So you might be asking why I would want to use a XCopy tool to copy files when I can simply drag and drop the files and they will copy to a new drive or folder. Well when you do this you have little control over the files and their options, it’s a straight copy, and you have no real control over the copy. When you use XCopy you can set switches and define what should be copied and with what attributes, this can be very handy. If you wanted to say copy only files from a certain time period you could do that, instead of having the look through your files and decide which to copy you can set parameters and it will copy the files based on them. That is the main reason you might choose to use XCopy over the simple drag and drop option.
So to use the XCopy tool you will need to download it. You can get it HERE (you have to sign up for a free account but it’s a good site that wont spam you)
Once you have the tool downloaded and extracted you will want to follow these instructions to use the tool:
Double-click the XCopy Tool Icon
Click Select Source Button (choose folder you want to copy)
Click Select Destination Button (choose folder you want to copy to)
Next set all switches (read this article to know what each switch does http://support.microsoft.com/kb/289483)
Click Yes (check to be sure your source and destination are correct)
Click Yes (check that your switches are correct)
A command line prompt will open and the switches you selected will be applied to the XCopy command you are running. This is just a simple way to setup and run the XCopy command without having to do a lot of typing. Technically you can just open a command prompt and run the XCopy command but you will do a lot of typing. The XCopy tool simply inputs the commands for you.

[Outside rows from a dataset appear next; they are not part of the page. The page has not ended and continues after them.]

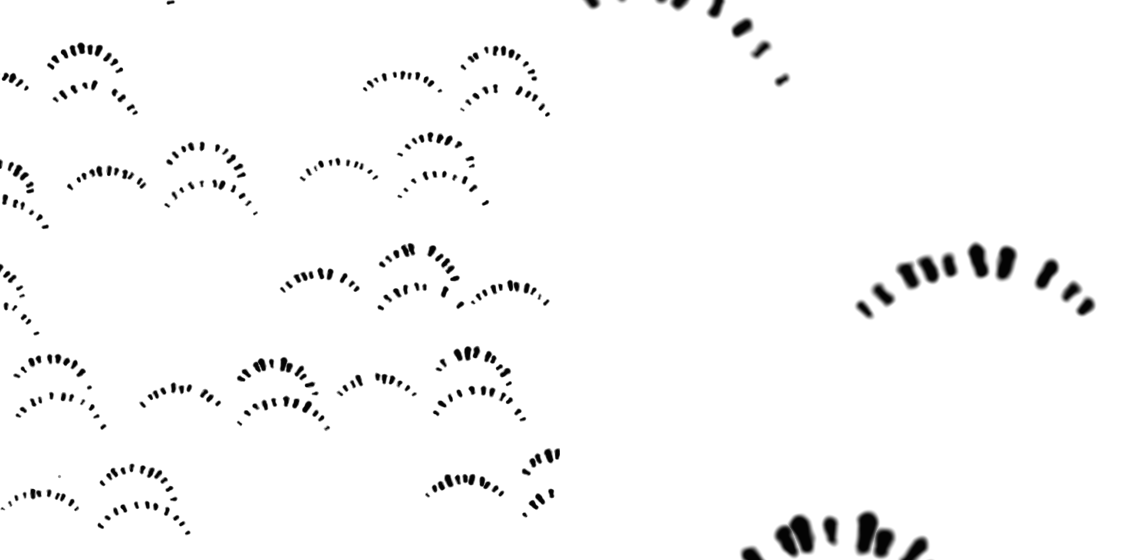
Left, the full canvas; right, a detail of the centre.
Reproduce this pattern procedurally as a three.js fragment shader.

```glsl
varying vec2 vUv;

const vec3 PAPER = vec3(1.0);
const vec3 INK = vec3(0.015);
const vec2 CELL = vec2(0.37, 0.19);
const float EDGE = 0.0022;
const int MARKS = 11;

float hash(vec2 p) {
  return fract(sin(dot(p, vec2(127.1, 311.7))) * 43758.5453);
}

float noise(vec2 p) {
  vec2 i = floor(p);
  vec2 f = fract(p);
  f = f * f * (3.0 - 2.0 * f);
  float low = mix(hash(i), hash(i + vec2(1.0, 0.0)), f.x);
  float high = mix(hash(i + vec2(0.0, 1.0)), hash(i + vec2(1.0)), f.x);
  return mix(low, high, f.y);
}

// Distance to a stroke that is thicker at its outer end
float strokeDistance(vec2 p, vec2 axis, float halfLength, float radius) {
  float along = clamp(dot(p, axis), -halfLength, halfLength);
  float swell = mix(0.85, 1.1, 0.5 + 0.5 * along / halfLength);
  return length(p - axis * along) - radius * swell;
}

// Row of short radial strokes along a circular arc; angles run clockwise from up
float dashedArc(vec2 p, float radius, float startAngle, float endAngle, float weight, vec2 seed) {
  float nearest = 1.0;
  if (abs(length(p) - radius) > 0.03) return nearest;
  for (int i = 0; i < MARKS; i++) {
    float n = float(i);
    vec2 id = seed + vec2(n * 1.37, n * 0.71);
    if (hash(id + 9.2) < 0.05) continue;

    float t = (n + 0.5 + 0.4 * (hash(id) - 0.5)) / float(MARKS);
    float angle = mix(startAngle, endAngle, t);
    float lean = angle + 0.5 * (hash(id + 3.1) - 0.5);
    float wobble = 0.004 * (hash(id + 5.7) - 0.5);
    vec2 center = (radius + wobble) * vec2(sin(angle), cos(angle));

    float taper = mix(0.5, 1.0, sqrt(sin(3.14159 * t)));
    float size = weight * taper * mix(0.75, 1.15, hash(id + 7.3));
    float halfLength = 0.0052 * size * mix(0.6, 1.2, hash(id + 1.9));
    vec2 axis = vec2(sin(lean), cos(lean));
    nearest = min(nearest, strokeDistance(p - center, axis, halfLength, 0.0044 * size));
  }
  return nearest;
}

// One low arc on the left, two stacked arcs on the right
float arcCluster(vec2 p, vec2 seed) {
  float weight = mix(0.82, 1.15, hash(seed + 2.3));
  float left = dashedArc(p - vec2(-0.098, -0.073), 0.092, -0.87, 0.87, weight * 0.95, seed + 11.0);
  float upper = dashedArc(p - vec2(0.070, -0.009), 0.072, -1.03, 1.40, weight * 1.08, seed + 23.0);
  float lower = dashedArc(p - vec2(0.083, -0.092), 0.0885, -1.06, 1.24, weight * 0.95, seed + 37.0);
  return min(left, min(upper, lower));
}

// Clusters in randomly shifted rows, with every fourth place left empty
float scatteredClusters(vec2 p) {
  float nearest = 1.0;
  float baseRow = floor(p.y / CELL.y);
  for (int j = -1; j <= 1; j++) {
    float row = baseRow + float(j);
    float shift = hash(vec2(row, 4.6));
    float baseColumn = floor(p.x / CELL.x - shift);
    for (int i = -1; i <= 1; i++) {
      vec2 id = vec2(baseColumn + float(i), row);
      if (mod(id.x + 2.0 * id.y, 4.0) < 0.5) continue;
      vec2 jitter = vec2(hash(id + 0.4), hash(id + 6.8)) - 0.5;
      vec2 center = (id + vec2(shift + 0.5, 0.5)) * CELL + jitter * vec2(0.05, 0.06);
      nearest = min(nearest, arcCluster(p - center, id));
    }
  }
  return nearest;
}

// Rare faint specks
float speckCoverage(vec2 p, float cellSize) {
  vec2 id = floor(p / cellSize);
  vec2 center = (id + 0.2 + 0.6 * vec2(hash(id + 8.1), hash(id + 2.7))) * cellSize;
  float present = step(0.85, hash(id + 14.3));
  return 0.5 * present * (1.0 - smoothstep(0.001, 0.004, length(p - center)));
}

void main() {
  float roughness = 0.0022 * (noise(vUv * 170.0) - 0.5);
  float d = scatteredClusters(vUv) + roughness;
  float coverage = 1.0 - smoothstep(-EDGE, EDGE, d);
  coverage = max(coverage, speckCoverage(vUv, 0.25));
  gl_FragColor = vec4(mix(PAPER, INK, coverage), 1.0);
}
```
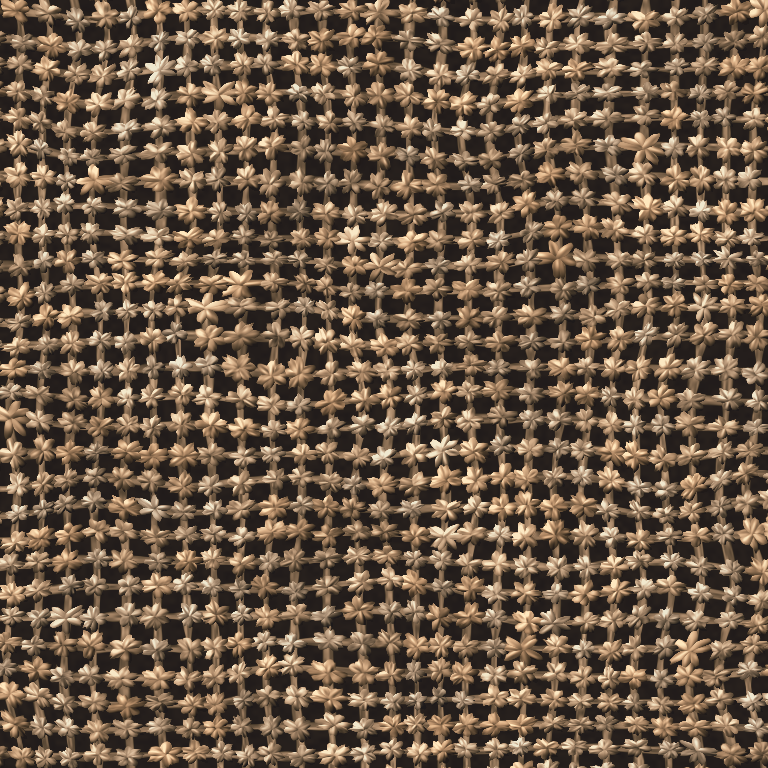
Write a Shadertoy shader that draws this texture.

```glsl
const vec2 REPEATS = vec2(27.0, 28.0);    // knots across and down
const vec2 LIGHT_DIR = vec2(-0.6, 0.8);
const vec2 KNOT_STRETCH = vec2(1.1, 0.93);
const int STRANDS = 7;                    // fibre bundles per knot
const float STRAND_REACH = 0.21;
const vec2 STRAND_SIZE = vec2(0.28, 0.165); // half length, half width
const float THREAD_WIDTH = 0.17;          // half width of the base weave
const float JITTER = 0.2;
const float WARP = 0.7;
const float TUFT_CHANCE = 0.035;
const float EDGE_SOFTNESS = 0.4;
const float HOLE_TONE = 0.01;
const float TAU = 6.28318;
const vec3 RAMP[6] = vec3[6](
    vec3(0.12, 0.10, 0.10), vec3(0.27, 0.22, 0.16), vec3(0.45, 0.36, 0.27),
    vec3(0.65, 0.52, 0.40), vec3(0.84, 0.70, 0.56), vec3(0.97, 0.91, 0.78));

vec2 hash22(vec2 p) {
    vec3 q = fract(p.xyx * vec3(0.1031, 0.1030, 0.0973));
    q += dot(q, q.yzx + 33.33);
    return fract((q.xx + q.yz) * q.zy);
}

float noise(vec2 p) {
    vec2 i = floor(p), f = fract(p);
    f = f * f * (3.0 - 2.0 * f);
    float low = mix(hash22(i).x, hash22(i + vec2(1, 0)).x, f.x);
    float high = mix(hash22(i + vec2(0, 1)).x, hash22(i + 1.0).x, f.x);
    return mix(low, high, f.y);
}

vec3 toneColor(float tone) {
    float level = clamp(tone, 0.0, 1.0) * 5.0;
    vec3 color = RAMP[0];
    for (int i = 1; i < 6; i++)
        color = mix(color, RAMP[i], clamp(level - float(i - 1), 0.0, 1.0));
    return color;
}

// Lays one thread of the base weave over the tone below it.
float addThread(float below, float across, float along, float seed) {
    float width = THREAD_WIDTH * mix(0.6, 1.25, noise(vec2(along * 1.7, seed)));
    float height = 1.0 - across * across / (width * width);
    float fibre = noise(vec2(across * 13.0 + seed * 7.0, along * 3.0));
    float tone = 0.16 + 0.4 * fibre + 0.12 * height;
    return mix(below, tone, smoothstep(0.0, 0.6, height));
}

// Lays the radiating strands of one knot; state holds tone, height and tint.
void addKnot(inout vec3 state, vec2 p, vec2 cell) {
    vec2 rnd = hash22(cell + 17.0);
    vec2 offset = p - cell - 0.5 - JITTER * (hash22(cell + 5.0) - 0.5);
    float tuft = step(1.0 - TUFT_CHANCE, hash22(cell + 71.0).x);
    float size = mix(0.88, 1.12, rnd.x) * (1.0 + 0.35 * tuft);
    vec2 d = offset / (size * KNOT_STRETCH);
    if (dot(d, d) > 0.4) return;

    for (int k = 0; k < STRANDS; k++) {
        vec2 vary = hash22(cell * 3.0 + float(k) * 19.0 + 41.0);
        float angle = (float(k) + 0.9 * vary.x + rnd.y) * TAU / float(STRANDS);
        vec2 dir = vec2(cos(angle), sin(angle));
        vec2 side = vec2(-dir.y, dir.x);
        vec2 q = vec2(dot(d, dir), dot(d, side));

        // Fine fibres run along the strand and fray its tip.
        float fibre = noise(vec2(q.x * 4.0, q.y * 14.0) + vary * 90.0);
        vec2 s = (q - vec2(STRAND_REACH, 0.0)) / STRAND_SIZE;
        s.y *= 1.0 + 0.5 * tuft;
        s.x += (fibre - 0.5) * 0.6 * smoothstep(0.0, 0.8, s.x);
        float height = 1.0 - dot(s, s);
        float lift = height + 0.3 * vary.y * smoothstep(0.0, 0.3, height);

        vec2 slope = dir * s.x * 0.4 + side * s.y * 0.9;
        float tone = 0.5 + 0.3 * dot(slope, LIGHT_DIR) + 0.55 * dot(d, LIGHT_DIR)
                   + 0.65 * (fibre - 0.5) + 0.25 * (height - 0.4)
                   + 0.16 * (vary.y - 0.5) + 0.1 * (rnd.y - 0.5) + 0.1 * tuft;
        float cover = smoothstep(0.0, EDGE_SOFTNESS, lift - state.y);
        state.xz = mix(state.xz, vec2(tone, rnd.x - 0.5), cover);
        state.y = max(state.y, lift);
    }
}

void mainImage(out vec4 fragColor, in vec2 fragCoord) {
    vec2 p = fragCoord / iResolution.xy * REPEATS;

    // Uneven pull of the cloth
    p += WARP * (vec2(noise(p * 0.3), noise(p * 0.3 + 50.0)) - 0.5);
    vec2 cell = floor(p);
    vec2 local = p - cell - 0.5;

    // Dark holes crossed by the base weave
    float base = HOLE_TONE + 0.04 * noise(p * 5.0);
    base = addThread(base, local.y, p.x, cell.y + 31.0);
    base = addThread(base, local.x, p.y, cell.x + 83.0);

    // Knots on every crossing
    vec3 state = vec3(base, 0.0, 0.0);
    for (int y = -1; y <= 1; y++)
        for (int x = -1; x <= 1; x++)
            addKnot(state, p, cell + vec2(x, y));

    // Broad wear and a slight warm or cool tint per knot
    float wear = 0.85 + 0.3 * noise(p * 0.45 + 120.0);
    vec3 tint = 1.0 + state.z * vec3(0.08, 0.0, -0.1);
    fragColor = vec4(toneColor(state.x * wear) * tint, 1.0);
}
```
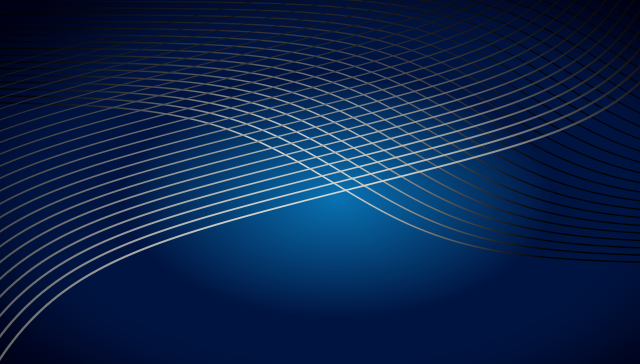
This background is drawn by a Shadertoy shader. Its source:

```glsl
// Two families of fine silver curves cross over a blue glow on deep navy.
// Each family is one height formula, stepped by a line index in a loop;
// the strokes fade from silver to near black away from the crossing.

const vec3 NAVY = vec3(0.0, 0.078, 0.255);
const vec3 NIGHT = vec3(0.0, 0.0, 0.085);
const vec3 GLOW = vec3(0.035, 0.45, 0.70);
const vec3 SILVER = vec3(0.84, 0.84, 0.82);
const vec3 INK = vec3(0.005, 0.008, 0.025);
const float ASPECT = 1.761;
const int RISING_LINES = 22;
const int FALLING_LINES = 27;

// Radial glow, navy ring and dark corners
vec3 backdrop(vec2 uv) {
    float d = length(uv - vec2(0.527, 0.46));
    vec3 color = mix(NAVY, NIGHT, smoothstep(0.44, 0.74, d));
    return mix(color, GLOW, max(0.0, 1.0 - d / 0.335));
}

// Rising curve: a slope that dives at the left and lifts at the right
float risingHeight(float x, float index) {
    float dive = 0.236 * exp(-x / 0.188) * pow(0.855, index);
    float lift = 0.101 * exp((x - ASPECT + 0.023 * index) / 0.149);
    return 0.25 + 0.24 * x + 0.0275 * index - dive + lift;
}

// Falling curve: a soft step, shifted right and up for each line
float fallingHeight(float x, float index) {
    float shifted = x - 0.917 - 0.0413 * index;
    return 0.498 + 0.0184 * index - 0.2225 * tanh(shifted / 0.367);
}

// Share of a pixel covered by a stroke, given the height above its curve
float strokeCoverage(float gap, float slope, float halfWidth, float pixel) {
    float d = abs(gap) / sqrt(1.0 + slope * slope);
    float inner = clamp((halfWidth - d) / pixel + 0.5, 0.0, 1.0);
    float outer = clamp((-halfWidth - d) / pixel + 0.5, 0.0, 1.0);
    return inner - outer;
}

// Silver amount: full between the two inner marks, none past the outer ones
float sheen(float x, vec2 fadeIn, vec2 fadeOut) {
    return smoothstep(fadeIn.x, fadeIn.y, x)
         * (1.0 - smoothstep(fadeOut.x, fadeOut.y, x));
}

void mainImage(out vec4 fragColor, in vec2 fragCoord) {
    vec2 uv = fragCoord / iResolution.xy;
    vec2 p = vec2(uv.x * ASPECT, uv.y);
    float pixel = 1.0 / iResolution.y;
    float stepX = 0.002;
    vec3 color = backdrop(uv);

    // Falling family
    for (int i = 0; i < FALLING_LINES; i++) {
        float index = float(i);
        float y = fallingHeight(p.x, index);
        float slope = (fallingHeight(p.x + stepX, index) - y) / stepX;
        float rank = index / float(FALLING_LINES);
        float shine = sheen(p.x, vec2(0.02, 0.82), vec2(0.88, 1.54));
        shine *= 1.0 - 0.75 * rank;
        shine *= 1.0 - 0.75 * smoothstep(0.6, 1.0, p.y);
        float width = mix(0.0021, 0.0014, rank);
        float cover = strokeCoverage(p.y - y, slope, width, pixel);
        color = mix(color, mix(INK, SILVER, shine), cover);
    }

    // Rising family
    for (int i = 0; i < RISING_LINES; i++) {
        float index = float(i);
        float y = risingHeight(p.x, index);
        float slope = (risingHeight(p.x + stepX, index) - y) / stepX;
        float rank = index / float(RISING_LINES);
        float shine = sheen(p.x, vec2(-0.75, 0.85), vec2(0.95, 2.05));
        shine *= 1.0 - 0.7 * rank;
        shine *= 1.0 - 0.85 * smoothstep(0.58, 1.0, p.y);
        float sides = abs(p.x - 0.9);
        float width = mix(0.0022, 0.0011, rank) + 0.0012 * sides * (1.0 - rank);
        float cover = strokeCoverage(p.y - y, slope, width, pixel);
        color = mix(color, mix(INK, SILVER, shine), cover);
    }

    fragColor = vec4(color, 1.0);
}
```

Well I hope you find the XCopy Tool as useful as I do and I hope this guide helps you to copy files more efficiently and with more options than simple drag and drop.